Entries shown section start

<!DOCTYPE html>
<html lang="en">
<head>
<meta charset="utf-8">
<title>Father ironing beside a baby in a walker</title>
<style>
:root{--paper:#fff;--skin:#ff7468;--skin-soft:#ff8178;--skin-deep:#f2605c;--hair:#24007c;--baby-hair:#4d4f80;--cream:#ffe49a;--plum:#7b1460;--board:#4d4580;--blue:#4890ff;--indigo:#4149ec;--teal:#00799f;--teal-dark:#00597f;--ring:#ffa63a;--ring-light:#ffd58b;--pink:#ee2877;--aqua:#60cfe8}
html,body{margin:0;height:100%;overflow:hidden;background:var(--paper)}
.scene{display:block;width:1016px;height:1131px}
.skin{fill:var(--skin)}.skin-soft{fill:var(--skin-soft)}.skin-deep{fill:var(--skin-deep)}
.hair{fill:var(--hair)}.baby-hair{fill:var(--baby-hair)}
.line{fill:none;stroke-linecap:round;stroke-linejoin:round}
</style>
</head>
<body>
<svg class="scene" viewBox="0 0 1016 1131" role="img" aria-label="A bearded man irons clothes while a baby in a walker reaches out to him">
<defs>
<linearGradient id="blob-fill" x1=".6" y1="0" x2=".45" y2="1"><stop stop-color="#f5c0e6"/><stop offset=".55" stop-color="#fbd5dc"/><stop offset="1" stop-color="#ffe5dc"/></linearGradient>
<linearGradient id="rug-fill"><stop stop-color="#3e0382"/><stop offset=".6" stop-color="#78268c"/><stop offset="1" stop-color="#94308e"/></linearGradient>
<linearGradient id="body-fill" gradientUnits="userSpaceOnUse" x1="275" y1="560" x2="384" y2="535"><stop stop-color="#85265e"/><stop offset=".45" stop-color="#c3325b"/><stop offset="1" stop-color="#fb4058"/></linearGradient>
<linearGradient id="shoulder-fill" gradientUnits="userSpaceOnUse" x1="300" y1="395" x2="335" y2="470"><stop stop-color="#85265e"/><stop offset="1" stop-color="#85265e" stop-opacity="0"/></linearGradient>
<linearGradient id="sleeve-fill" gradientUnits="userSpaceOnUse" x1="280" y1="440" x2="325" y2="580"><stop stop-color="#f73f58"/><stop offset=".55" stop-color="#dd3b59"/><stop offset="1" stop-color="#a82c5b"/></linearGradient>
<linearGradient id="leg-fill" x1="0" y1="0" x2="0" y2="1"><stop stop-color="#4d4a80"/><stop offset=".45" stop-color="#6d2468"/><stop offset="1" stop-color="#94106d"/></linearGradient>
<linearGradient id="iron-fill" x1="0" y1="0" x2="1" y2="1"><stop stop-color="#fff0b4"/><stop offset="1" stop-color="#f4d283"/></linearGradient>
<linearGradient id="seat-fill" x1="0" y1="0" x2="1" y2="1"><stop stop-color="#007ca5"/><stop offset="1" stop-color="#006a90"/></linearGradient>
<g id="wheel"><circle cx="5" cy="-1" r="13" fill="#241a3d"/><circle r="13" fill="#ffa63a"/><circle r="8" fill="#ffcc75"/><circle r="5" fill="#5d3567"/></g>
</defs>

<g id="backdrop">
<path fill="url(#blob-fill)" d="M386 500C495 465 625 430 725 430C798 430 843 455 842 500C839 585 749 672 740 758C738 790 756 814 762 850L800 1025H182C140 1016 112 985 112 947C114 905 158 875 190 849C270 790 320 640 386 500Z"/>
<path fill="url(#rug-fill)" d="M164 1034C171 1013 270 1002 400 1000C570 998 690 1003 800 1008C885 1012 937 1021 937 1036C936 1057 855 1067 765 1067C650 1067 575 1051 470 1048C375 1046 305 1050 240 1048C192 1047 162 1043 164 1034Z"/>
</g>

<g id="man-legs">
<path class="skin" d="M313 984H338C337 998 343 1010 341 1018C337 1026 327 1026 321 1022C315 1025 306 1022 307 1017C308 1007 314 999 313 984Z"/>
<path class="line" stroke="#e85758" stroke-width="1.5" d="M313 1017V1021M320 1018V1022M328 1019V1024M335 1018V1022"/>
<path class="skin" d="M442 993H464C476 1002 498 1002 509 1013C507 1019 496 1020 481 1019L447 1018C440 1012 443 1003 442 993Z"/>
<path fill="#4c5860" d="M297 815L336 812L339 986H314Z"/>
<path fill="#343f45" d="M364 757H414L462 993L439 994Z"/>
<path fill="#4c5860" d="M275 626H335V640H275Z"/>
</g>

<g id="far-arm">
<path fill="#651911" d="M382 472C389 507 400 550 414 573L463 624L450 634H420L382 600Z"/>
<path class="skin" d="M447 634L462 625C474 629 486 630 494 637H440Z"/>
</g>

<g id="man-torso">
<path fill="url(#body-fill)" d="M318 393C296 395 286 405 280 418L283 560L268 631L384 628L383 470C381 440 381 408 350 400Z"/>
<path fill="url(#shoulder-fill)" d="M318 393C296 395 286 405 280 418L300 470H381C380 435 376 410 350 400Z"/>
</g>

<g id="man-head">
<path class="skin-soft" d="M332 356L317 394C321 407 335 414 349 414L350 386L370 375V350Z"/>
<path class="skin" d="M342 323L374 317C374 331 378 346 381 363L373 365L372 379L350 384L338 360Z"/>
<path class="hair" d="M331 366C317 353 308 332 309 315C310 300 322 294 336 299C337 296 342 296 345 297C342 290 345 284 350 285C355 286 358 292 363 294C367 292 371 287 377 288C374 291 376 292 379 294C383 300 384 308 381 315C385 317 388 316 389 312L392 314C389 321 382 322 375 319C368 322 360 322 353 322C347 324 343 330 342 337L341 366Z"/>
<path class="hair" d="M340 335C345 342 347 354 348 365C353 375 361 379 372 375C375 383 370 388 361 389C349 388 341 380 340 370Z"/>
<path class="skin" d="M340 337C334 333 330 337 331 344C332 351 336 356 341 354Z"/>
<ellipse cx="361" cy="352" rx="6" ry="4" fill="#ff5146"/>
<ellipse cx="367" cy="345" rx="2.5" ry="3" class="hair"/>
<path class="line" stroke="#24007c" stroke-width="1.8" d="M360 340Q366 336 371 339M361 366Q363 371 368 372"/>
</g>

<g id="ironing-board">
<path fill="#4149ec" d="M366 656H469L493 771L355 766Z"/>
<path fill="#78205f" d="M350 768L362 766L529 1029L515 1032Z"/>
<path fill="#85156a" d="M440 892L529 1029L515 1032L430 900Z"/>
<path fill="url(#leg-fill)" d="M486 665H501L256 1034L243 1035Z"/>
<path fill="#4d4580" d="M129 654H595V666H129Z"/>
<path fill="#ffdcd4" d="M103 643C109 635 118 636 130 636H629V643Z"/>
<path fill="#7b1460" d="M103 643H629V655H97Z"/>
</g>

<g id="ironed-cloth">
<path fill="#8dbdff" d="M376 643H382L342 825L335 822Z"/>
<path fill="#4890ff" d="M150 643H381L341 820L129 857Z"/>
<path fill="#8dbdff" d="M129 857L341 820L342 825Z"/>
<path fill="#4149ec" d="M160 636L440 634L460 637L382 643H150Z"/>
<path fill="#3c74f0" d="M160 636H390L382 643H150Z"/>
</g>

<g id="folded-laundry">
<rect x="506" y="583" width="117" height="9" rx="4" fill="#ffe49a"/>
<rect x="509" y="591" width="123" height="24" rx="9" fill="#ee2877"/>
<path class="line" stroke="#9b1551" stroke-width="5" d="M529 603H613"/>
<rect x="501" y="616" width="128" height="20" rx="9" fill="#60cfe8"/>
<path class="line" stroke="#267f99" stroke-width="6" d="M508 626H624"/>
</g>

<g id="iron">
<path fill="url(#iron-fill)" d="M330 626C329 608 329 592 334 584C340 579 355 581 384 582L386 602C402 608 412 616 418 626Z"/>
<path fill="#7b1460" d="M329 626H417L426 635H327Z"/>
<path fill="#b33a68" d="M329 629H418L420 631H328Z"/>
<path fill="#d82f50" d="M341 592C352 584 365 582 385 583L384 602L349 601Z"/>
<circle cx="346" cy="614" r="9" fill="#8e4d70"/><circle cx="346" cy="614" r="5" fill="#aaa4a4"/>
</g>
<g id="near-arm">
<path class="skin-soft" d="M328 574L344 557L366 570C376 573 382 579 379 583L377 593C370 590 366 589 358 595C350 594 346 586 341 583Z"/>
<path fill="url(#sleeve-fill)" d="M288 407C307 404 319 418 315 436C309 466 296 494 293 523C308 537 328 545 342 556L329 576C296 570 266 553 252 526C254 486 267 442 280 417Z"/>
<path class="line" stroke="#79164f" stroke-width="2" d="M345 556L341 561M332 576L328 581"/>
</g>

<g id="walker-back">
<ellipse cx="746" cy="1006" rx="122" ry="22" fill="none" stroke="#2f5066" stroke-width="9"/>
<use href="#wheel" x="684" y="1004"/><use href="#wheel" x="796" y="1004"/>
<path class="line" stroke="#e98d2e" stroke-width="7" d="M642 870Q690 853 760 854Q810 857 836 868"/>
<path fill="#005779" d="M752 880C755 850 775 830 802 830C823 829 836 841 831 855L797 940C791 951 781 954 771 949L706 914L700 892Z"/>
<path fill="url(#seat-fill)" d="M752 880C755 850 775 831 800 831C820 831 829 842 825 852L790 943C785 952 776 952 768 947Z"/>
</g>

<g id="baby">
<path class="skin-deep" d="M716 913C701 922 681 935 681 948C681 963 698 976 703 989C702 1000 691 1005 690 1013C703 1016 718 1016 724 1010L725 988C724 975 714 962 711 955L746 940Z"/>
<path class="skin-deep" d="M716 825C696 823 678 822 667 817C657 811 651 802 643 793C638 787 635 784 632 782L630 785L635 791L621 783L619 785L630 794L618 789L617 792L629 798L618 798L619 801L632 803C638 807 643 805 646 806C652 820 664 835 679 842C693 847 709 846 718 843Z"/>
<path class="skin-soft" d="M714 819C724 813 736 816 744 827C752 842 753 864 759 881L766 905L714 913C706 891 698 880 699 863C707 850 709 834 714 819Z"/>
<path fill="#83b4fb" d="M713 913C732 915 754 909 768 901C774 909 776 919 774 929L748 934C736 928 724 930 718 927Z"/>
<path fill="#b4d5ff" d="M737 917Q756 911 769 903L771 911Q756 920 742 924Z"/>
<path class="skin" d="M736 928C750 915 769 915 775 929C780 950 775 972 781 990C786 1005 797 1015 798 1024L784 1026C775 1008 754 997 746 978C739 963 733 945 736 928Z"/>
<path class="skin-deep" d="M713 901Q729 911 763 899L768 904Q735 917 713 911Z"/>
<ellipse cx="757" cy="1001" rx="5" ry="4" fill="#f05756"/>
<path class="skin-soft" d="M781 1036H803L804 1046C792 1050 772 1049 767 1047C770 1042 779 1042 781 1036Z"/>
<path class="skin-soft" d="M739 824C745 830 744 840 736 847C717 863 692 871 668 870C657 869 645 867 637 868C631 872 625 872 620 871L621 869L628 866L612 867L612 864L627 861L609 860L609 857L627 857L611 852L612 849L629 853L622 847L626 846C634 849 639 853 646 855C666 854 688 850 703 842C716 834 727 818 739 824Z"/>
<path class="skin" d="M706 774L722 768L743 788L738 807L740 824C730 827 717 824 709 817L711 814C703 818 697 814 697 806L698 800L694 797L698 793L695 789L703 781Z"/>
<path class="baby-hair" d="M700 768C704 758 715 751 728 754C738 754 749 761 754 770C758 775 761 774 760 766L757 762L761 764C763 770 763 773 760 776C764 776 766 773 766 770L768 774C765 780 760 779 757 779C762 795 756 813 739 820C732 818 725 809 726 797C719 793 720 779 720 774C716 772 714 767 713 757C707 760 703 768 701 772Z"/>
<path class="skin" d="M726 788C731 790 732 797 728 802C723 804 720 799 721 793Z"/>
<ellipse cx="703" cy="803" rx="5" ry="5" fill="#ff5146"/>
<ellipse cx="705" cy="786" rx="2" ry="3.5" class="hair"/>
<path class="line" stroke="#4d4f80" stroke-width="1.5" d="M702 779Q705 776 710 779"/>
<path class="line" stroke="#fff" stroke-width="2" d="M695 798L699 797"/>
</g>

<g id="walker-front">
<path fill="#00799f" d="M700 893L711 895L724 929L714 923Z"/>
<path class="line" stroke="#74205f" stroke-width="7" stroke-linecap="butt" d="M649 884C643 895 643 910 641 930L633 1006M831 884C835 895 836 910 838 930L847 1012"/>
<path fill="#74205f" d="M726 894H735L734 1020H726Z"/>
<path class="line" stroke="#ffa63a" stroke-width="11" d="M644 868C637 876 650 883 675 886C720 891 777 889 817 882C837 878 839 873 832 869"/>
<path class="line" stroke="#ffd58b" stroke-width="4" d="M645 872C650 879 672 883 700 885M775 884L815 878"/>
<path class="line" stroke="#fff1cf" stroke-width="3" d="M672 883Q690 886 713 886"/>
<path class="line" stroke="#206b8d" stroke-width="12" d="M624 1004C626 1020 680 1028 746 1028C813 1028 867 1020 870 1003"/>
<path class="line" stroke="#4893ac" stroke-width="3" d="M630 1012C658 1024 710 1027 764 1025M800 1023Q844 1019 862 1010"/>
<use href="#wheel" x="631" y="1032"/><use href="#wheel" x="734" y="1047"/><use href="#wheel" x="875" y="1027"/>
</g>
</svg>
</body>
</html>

Entries shown section end

**What the task requires:** Among the lines of the data, some contain the word "soft". How many are there? Reply with the number alone.

**Result:** 7